The only real argument that comes to mind is that it is unfair for the government to impose water restrictions upon flesh-and-blood citizens but not impose water restrictions upon corporate "citizens." However, such an argument isn't a water volume argument, but a water rights argument, especially in how Californian water rights are not egalitarian, with a large part of this argument lying in the problems associated with California's water rights laws. Most individual Californian citizens do not own any water rights, let alone water rights that predate 1914. The date of 1914 forms the demarcation date between so-called "junior" and "senior" water rights, and those holding junior water rights will have their rights to water curtailed before those of senior water rights holders. Such a system of rights is based on a "first in place, first in right" principle, with a strong incentive for the right to be held by a non-human entity (such as a corporation, water district, or the like), since the death of an individual could lead to the "death" of that right. From an equity perspective, such distributions of water rights is inherently inequitable, since it creates structural inequalities that become evermore entrenched as the value of water increases (making the purchase or transfer of water rights less likely to occur). During times when water availability is high, such a structurally unequal distribution of water rarely impacts large swathes of citizens. In cases of drought, though, such inequalities emerge. But regardless of the structural inequalities that California's water rights system imposes upon its citizens, the percecption of unfairness in who gets the restrictions is not due to water volumes (as the graphic implies), but due to water policy and water law.

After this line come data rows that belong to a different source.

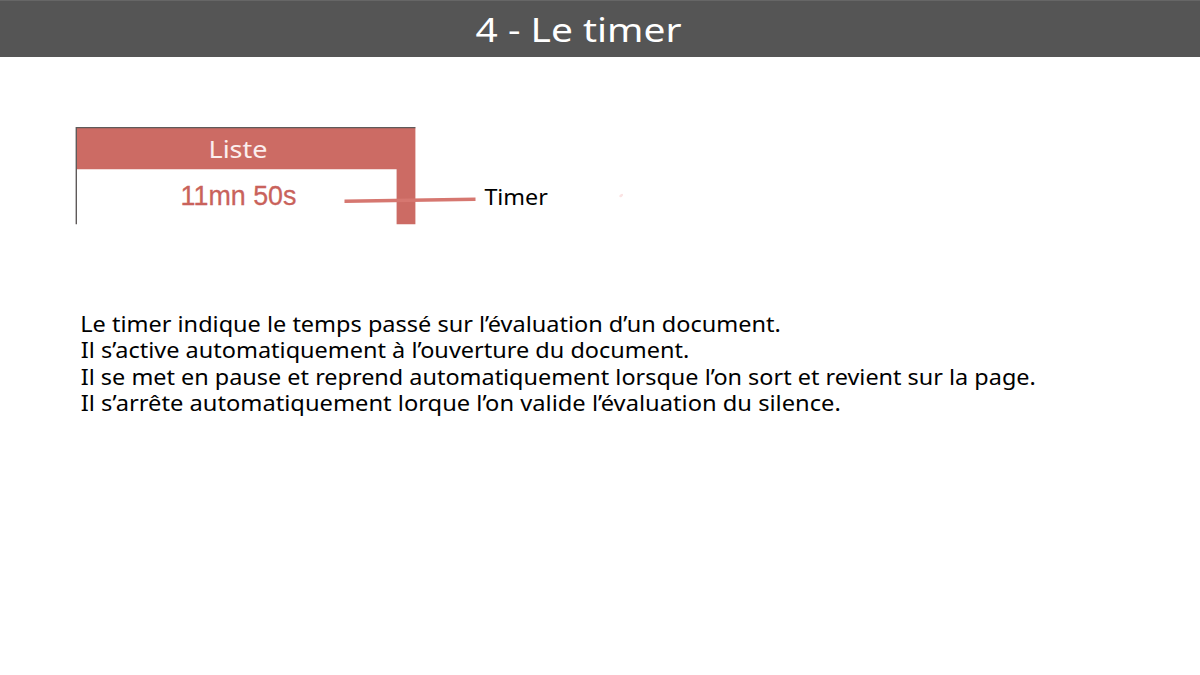
<!DOCTYPE html>
<html lang="fr">
<head>
<meta charset="utf-8">
<title>4 - Le timer</title>
<link rel="stylesheet" href="https://fonts.googleapis.com/css2?family=Arimo&amp;family=Noto+Sans:wght@400&amp;display=swap">
<style>
:root {
  --header: #555555;
  --header-edge: #666666;
  --paper: #ffffff;
  --ink: #000000;
  --accent: #cc6b64;
  --accent-text: #c9625b;
  --pointer: #d67770;
  --frame: #5f5a5a;
  --speck: #fbe3e3;
}
html, body { margin: 0; width: 1200px; height: 675px; overflow: hidden; background: var(--paper); }
.slide { display: block; width: 1200px; height: 675px; }
text { font-family: "Noto Sans", Verdana, sans-serif; }
.header-bar { fill: var(--header); }
.header-edge { fill: var(--header-edge); }
.title { font-size: 33.5px; fill: var(--paper); }
.panel-band { fill: var(--accent); }
.panel-frame { fill: none; stroke: var(--frame); stroke-width: 1.4; }
.panel-heading { font-size: 23px; fill: #fbeeee; }
.panel-time { font-family: Arimo, Arial, sans-serif; font-size: 28.5px; fill: var(--accent-text); stroke: var(--accent-text); stroke-width: .3; }
.pointer { stroke: var(--pointer); stroke-width: 3.6; }
.label, .explanation text { font-size: 22px; fill: var(--ink); }
.speck { fill: var(--speck); }
</style>
</head>
<body>
<svg class="slide" viewBox="0 0 1200 675" xmlns="http://www.w3.org/2000/svg">
  <g class="header">
    <rect class="header-bar" width="1200" height="57"/>
    <rect class="header-edge" width="1200" height="1"/>
    <text class="title" x="475.5" y="42" textLength="206" lengthAdjust="spacingAndGlyphs">4 - Le timer</text>
  </g>

  <g class="timer-panel">
    <path class="panel-band" d="M76 127.5H415.4V224.3H396.6V169.3H76Z"/>
    <path class="panel-frame" d="M76.3 224.3V127.6H415.4"/>
    <text class="panel-heading" x="208.5" y="158" textLength="59" lengthAdjust="spacingAndGlyphs">Liste</text>
    <text class="panel-time" x="180.5" y="204.7" textLength="116" lengthAdjust="spacingAndGlyphs">11mn 50s</text>
    <line class="pointer" x1="344.5" y1="201.2" x2="475.5" y2="199.2"/>
    <text class="label" x="484.4" y="205.2" textLength="63.5" lengthAdjust="spacingAndGlyphs">Timer</text>
    <ellipse class="speck" cx="621.2" cy="195.6" rx="2.2" ry="1.3" transform="rotate(-35 621.2 195.6)"/>
  </g>

  <g class="explanation">
    <text x="80.3" y="332" textLength="700.5" lengthAdjust="spacingAndGlyphs">Le timer indique le temps passé sur l’évaluation d’un document.</text>
    <text x="80.8" y="358.4" textLength="608.5" lengthAdjust="spacingAndGlyphs">Il s’active automatiquement à l’ouverture du document.</text>
    <text x="80.8" y="384.8" textLength="955" lengthAdjust="spacingAndGlyphs">Il se met en pause et reprend automatiquement lorsque l’on sort et revient sur la page.</text>
    <text x="80.8" y="411.2" textLength="760" lengthAdjust="spacingAndGlyphs">Il s’arrête automatiquement lorque l’on valide l’évaluation du silence.</text>
  </g>
</svg>
</body>
</html>
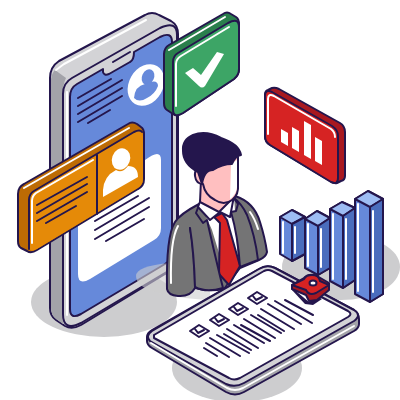
<!DOCTYPE html>
<html lang="en">
<head>
<meta charset="utf-8">
<title>Candidate profile illustration</title>
<style>
:root{--ink:#24164d;--blue:#6689da;--blue-light:#9dbcf3;--blue-dark:#4a6dbd;--metal:#d3d3d6;--metal-dark:#a3a3a9;--green:#3da566;--green-dark:#2a7f4c;--orange:#e58a08;--orange-dark:#bd6b04;--red:#d62323;--red-dark:#a81820;--suit:#747475;--suit-dark:#5b5b5e;--skin:#ffbfc0;--shadow:#cdcdcf;--paper:#fff}
html,body{margin:0;height:100%;overflow:hidden;background:var(--paper)}
svg{display:block;width:400px;height:400px}
.outline{stroke:var(--ink);stroke-width:2;stroke-linejoin:round;stroke-linecap:round}
.text-lines{fill:none;stroke:var(--ink);stroke-width:2;stroke-linecap:round}
.shine{fill:none;stroke:var(--paper);stroke-width:2;stroke-linecap:round;stroke-linejoin:round}
.none{fill:none}
.shadow{fill:var(--shadow)}
.paper{fill:var(--paper)}
.ink{fill:var(--ink)}
.metal{fill:var(--metal)}
.metal-dark{fill:var(--metal-dark)}
.blue{fill:var(--blue)}
.blue-light{fill:var(--blue-light)}
.blue-dark{fill:var(--blue-dark)}
.green{fill:var(--green)}
.green-dark{fill:var(--green-dark)}
.orange{fill:var(--orange)}
.orange-dark{fill:var(--orange-dark)}
.red{fill:var(--red)}
.red-dark{fill:var(--red-dark)}
.suit{fill:var(--suit)}
.suit-dark{fill:var(--suit-dark)}
.skin{fill:var(--skin)}
</style>
</head>
<body>
<svg viewBox="0 0 400 400" role="img" aria-label="Isometric businessman with a phone, profile cards, a bar chart and a clipboard checklist">
<defs>
<g id="check-box">
<path class="paper outline" stroke-width="1.5" d="M-9 0L0 -6L10 0L0 6Z"/>
<path class="none outline" d="M-4 -2L-1 2L5 -1"/>
</g>
</defs>

<g id="ground-shadows" class="shadow">
<ellipse cx="104" cy="302" rx="73" ry="35"/>
<ellipse cx="341" cy="267" rx="59" ry="33"/>
<ellipse cx="237" cy="368" rx="65" ry="34"/>
</g>

<g id="phone">
<path class="metal outline" d="M50 78Q50 67 59 61L145 15Q152 11 159 15L171 21Q178 25 178 34V257Q178 266 170 271L81 325Q72 330 65 326L56 320Q50 316 50 308Z"/>
<path class="metal-dark" d="M51 79Q52 73 55 70L66 78Q63 84 63 93V324L56 319Q51 315 51 308Z"/>
<path class="paper" d="M63 94Q63 83 72 78L160 28Q177 20 177 35V257Q177 265 170 270L81 323Q63 332 63 314Z"/>
<path class="metal outline" d="M63 94Q63 83 72 78L160 28Q177 20 177 35V257Q177 265 170 270L81 323Q63 332 63 314Z"/>
<path class="blue outline" d="M70 97Q70 88 77 84L103 69V72Q104 76 109 74L130 62Q134 60 134 52L160 37Q172 31 172 42V252Q172 260 165 264L81 314Q70 320 70 309Z"/>
<path class="shine" d="M56 70L64 64L146 20M67 92V315"/>
<path class="none outline" d="M113 62L130 52"/>
<path class="text-lines" d="M78 98L111 79M78 106L122 80M78 114L122 88M78 122L122 96M88 123L110 110"/>
<g id="screen-avatar">
<ellipse class="paper" cx="146" cy="85" rx="17" ry="22" transform="rotate(30 146 85)"/>
<ellipse class="blue" cx="148" cy="77" rx="6" ry="8" transform="rotate(25 148 77)"/>
<path class="blue" d="M134 98Q135 86 145 84Q158 78 158 86Q155 94 147 98Q139 103 134 98Z"/>
</g>
<path class="paper" d="M78 222L145 160Q161 148 161 160V228Q161 236 154 240L90 279Q78 286 78 274Z"/>
<path class="text-lines" d="M95 221L138 196M95 230L149 198M95 239L149 207M106 241L144 219"/>
</g>

<g id="profile-card">
<path class="orange-dark outline" d="M18 194Q18 187 24 184L128 124Q132 121 137 124L141 127Q144 129 144 134V179Q144 186 138 189L37 250Q31 254 27 251L21 248Q18 246 18 241Z"/>
<path class="orange" d="M29 200Q29 194 34 191L132 133Q143 127 143 136V179Q143 185 138 188L37 249Q29 254 29 245Z"/>
<path class="none outline" stroke-width="1.5" d="M29 249V200Q29 194 34 191L134 132Q140 129 142 132M97 155V214"/>
<path class="shine" d="M24 188L129 128M32 243V201Q32 196 36 193L93 160"/>
<path class="text-lines" d="M37 205L87 177M37 213L87 184M37 221L87 192M46 223L76 206"/>
<g id="card-avatar" class="paper">
<ellipse cx="121" cy="159" rx="9" ry="11" transform="rotate(20 121 159)"/>
<path d="M103 197V190Q104 176 116 170Q122 174 128 166Q138 166 138 177Z"/>
</g>
</g>

<g id="approval-card">
<path class="green-dark outline" d="M164 54Q164 48 169 45L223 14Q227 11 231 14L236 17Q239 19 239 24V69Q239 75 234 79L183 113Q177 117 173 114L167 110Q164 108 164 103Z"/>
<path class="green outline" stroke-width="1.5" d="M173 62Q173 56 178 53L228 23Q239 17 239 27V69Q239 75 234 79L183 113Q173 119 173 109Z"/>
<path class="shine" d="M169 50L225 17M176 106V64Q176 59 181 56L229 27"/>
<path class="paper" d="M185 73L193 68L201 75L217 52L224 54L205 86Q202 89 199 86Z"/>
</g>

<g id="report-card">
<path class="red-dark outline" d="M265 95Q265 91 268 90L272 88Q275 87 279 89L340 123Q345 126 345 132V176Q345 180 341 181L337 183Q334 184 330 181L270 145Q265 142 265 136Z"/>
<path class="red outline" stroke-width="1.5" d="M265 96Q265 89 272 92L332 126Q338 130 338 136V178Q338 185 331 182L270 145Q265 142 265 136Z"/>
<path class="shine" d="M268 134V99Q268 93 274 96L331 129Q335 132 335 137"/>
<path class="paper" d="M281 129L288 133V146L281 142ZM292 127L299 131V152L292 148ZM304 121L311 125V159L304 155ZM315 137L322 141V165L315 161Z"/>
</g>

<g id="bar-chart">
<g id="bar-1">
<path class="blue outline" d="M280 217L292 210L305 217V254L292 261L280 254Z"/>
<path class="blue-light outline" stroke-width="1.5" d="M280 217L292 210L305 217L292 224Z"/>
<path class="blue-dark outline" d="M292 224L305 217V254L292 261Z"/>
<path class="shine" d="M283 222V253M295 227V253"/>
</g>
<g id="bar-2">
<path class="blue outline" d="M305 219L317 211L330 218V268L318 275L305 268Z"/>
<path class="blue-light outline" d="M305 219L317 211L330 218L318 226Z"/>
<path class="blue-dark outline" d="M318 226L330 218V268L318 275Z"/>
<path class="shine" d="M308 224V266M321 229V267"/>
</g>
<g id="bar-3">
<path class="blue outline" d="M330 209L342 202L355 208V280L343 288L330 281Z"/>
<path class="blue-light outline" d="M330 209L342 202L355 208L343 216Z"/>
<path class="blue-dark outline" d="M343 216L355 208V280L343 288Z"/>
<path class="shine" d="M333 214V279M346 219V279"/>
</g>
<g id="bar-4">
<path class="blue outline" d="M355 199L368 191L383 199V294L370 302L355 294Z"/>
<path class="blue-light outline" d="M355 199L368 191L383 199L370 207Z"/>
<path class="blue-dark outline" d="M370 207L383 199V294L370 302Z"/>
<path class="shine" d="M358 204V291M373 211V292"/>
</g>
</g>

<g id="businessman">
<path class="shadow" d="M136 276Q136 266 170 263L210 290V300Q136 296 136 276Z" opacity=".6"/>
<path class="suit outline" d="M167 289Q166 236 175 222Q180 214 199 204L235 196Q254 202 260 222Q265 238 267 252Q266 257 259 260L240 268L224 289Q209 292 195 288Q190 297 178 296Q168 295 167 289Z"/>
<path class="suit-dark" d="M190 228Q192 255 195 287Q209 291 222 288L219 276Q208 252 203 222Z"/>
<path class="none outline" d="M190 228Q195 252 195 288M247 217Q253 235 255 261"/>
<path class="shine" d="M171 283Q170 240 178 226M250 212Q255 219 258 229"/>
<path class="paper" d="M200 203L234 194L238 265L226 276L212 230Z"/>
<path class="red outline" stroke-width="1.5" d="M214 217L222 213L227 220L240 266L229 285L219 274L220 223Z"/>
<path class="suit outline" d="M199 205L196 213L203 223L207 220Q213 247 220 276L223 288Q206 293 195 287Q194 253 190 228"/>
<path class="suit outline" d="M233 197L238 204L236 211L231 212Q238 236 240 267L258 260Q255 235 247 215Q242 204 233 197Z"/>
<path class="paper outline" d="M201 199L198 207L210 220L220 212L230 217L234 196Z"/>
<path class="skin outline" d="M201 180L200 202L219 212L233 198V178Z"/>
<path class="skin outline" d="M202 169Q194 168 195 176Q196 184 203 184Q205 195 215 200Q224 206 232 200Q239 195 238 184V157L226 153L208 158Z"/>
<path class="paper" d="M231 164L237 160V187Q236 195 230 199Z"/>
<path class="ink outline" d="M202 184L198 172Q183 164 183 151Q182 140 193 135Q206 130 221 138Q239 144 241 155Q235 156 232 164Q222 164 213 170Q204 170 202 184Z"/>
</g>

<g id="clipboard">
<path class="metal-dark outline" d="M147 337Q147 333 152 330L259 269Q267 264 275 268L354 310Q359 313 359 319V324Q359 328 354 331L244 392Q235 397 226 392L152 348Q147 345 147 341Z"/>
<path class="metal outline" d="M150 341Q145 336 152 331L259 269Q267 264 275 268L354 310Q362 315 354 321L244 383Q235 388 226 384Z"/>
<path class="shine" d="M151 343L227 388Q235 392 243 388L354 326"/>
<path class="paper outline" stroke-width="1.5" d="M154 335L264 271Q268 269 272 271L348 311Q353 314 348 317L240 378Q234 381 229 378L154 338Z"/>
<g id="checklist">
<use href="#check-box" x="199" y="331"/>
<use href="#check-box" x="219" y="320"/>
<use href="#check-box" x="238" y="309"/>
<use href="#check-box" x="257" y="298"/>
<path class="text-lines" d="M210 338L240 356M206 343L229 357M217 335L249 353M204 348L217 356M227 329L258 348M234 325L264 343M224 334L251 350M244 319L275 338M251 315L281 333M241 325L270 341M261 309L294 329M268 304L301 324M258 315L284 331M275 301L312 323M285 300L313 315"/>
</g>
<g id="clip">
<path class="ink" d="M291 289L305 304L313 305L322 299L299 287Z"/>
<path class="paper" d="M297 292L305 287L318 296L309 302Z"/>
<path class="red-dark outline" d="M292 285L304 278Q309 273 317 276L329 283V290L317 300L309 301L306 295L292 289Z"/>
<path class="red outline" stroke-width="1.5" d="M292 285L304 279Q306 275 312 275Q319 275 320 281L329 285L316 293Q309 296 306 290Z"/>
<ellipse class="paper outline" stroke-width="1.5" cx="313" cy="283" rx="3.5" ry="2.5"/>
</g>
</g>
</svg>
</body>
</html>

One "good" note though (if only from a perspective of masochistic schadenfreude), is that if the drought continues, it is likely that even those holding senior rights (which includes many major agricultural water users) will have their water withdrawals restricted.
In sum, while bottled water and fracking are often seen as problematic for various social, public health, and environmental reasons, the comparative water consumption in these two sectors doesn't hold a candle to the total sector-wide water consumption of toilets. Furthermore, hiding the scales of water use between different water uses in the way presented in the graphic is deceptive, and such deception can foster mistrust of the messenger or supporter of the message. In other words, in order to make the graphic less deceptive and more salient to a message associated with different types of water use, it needs more than just a simple comparison of water volumes.
Of course, this additional nuance can create problems when trying to disseminate a message...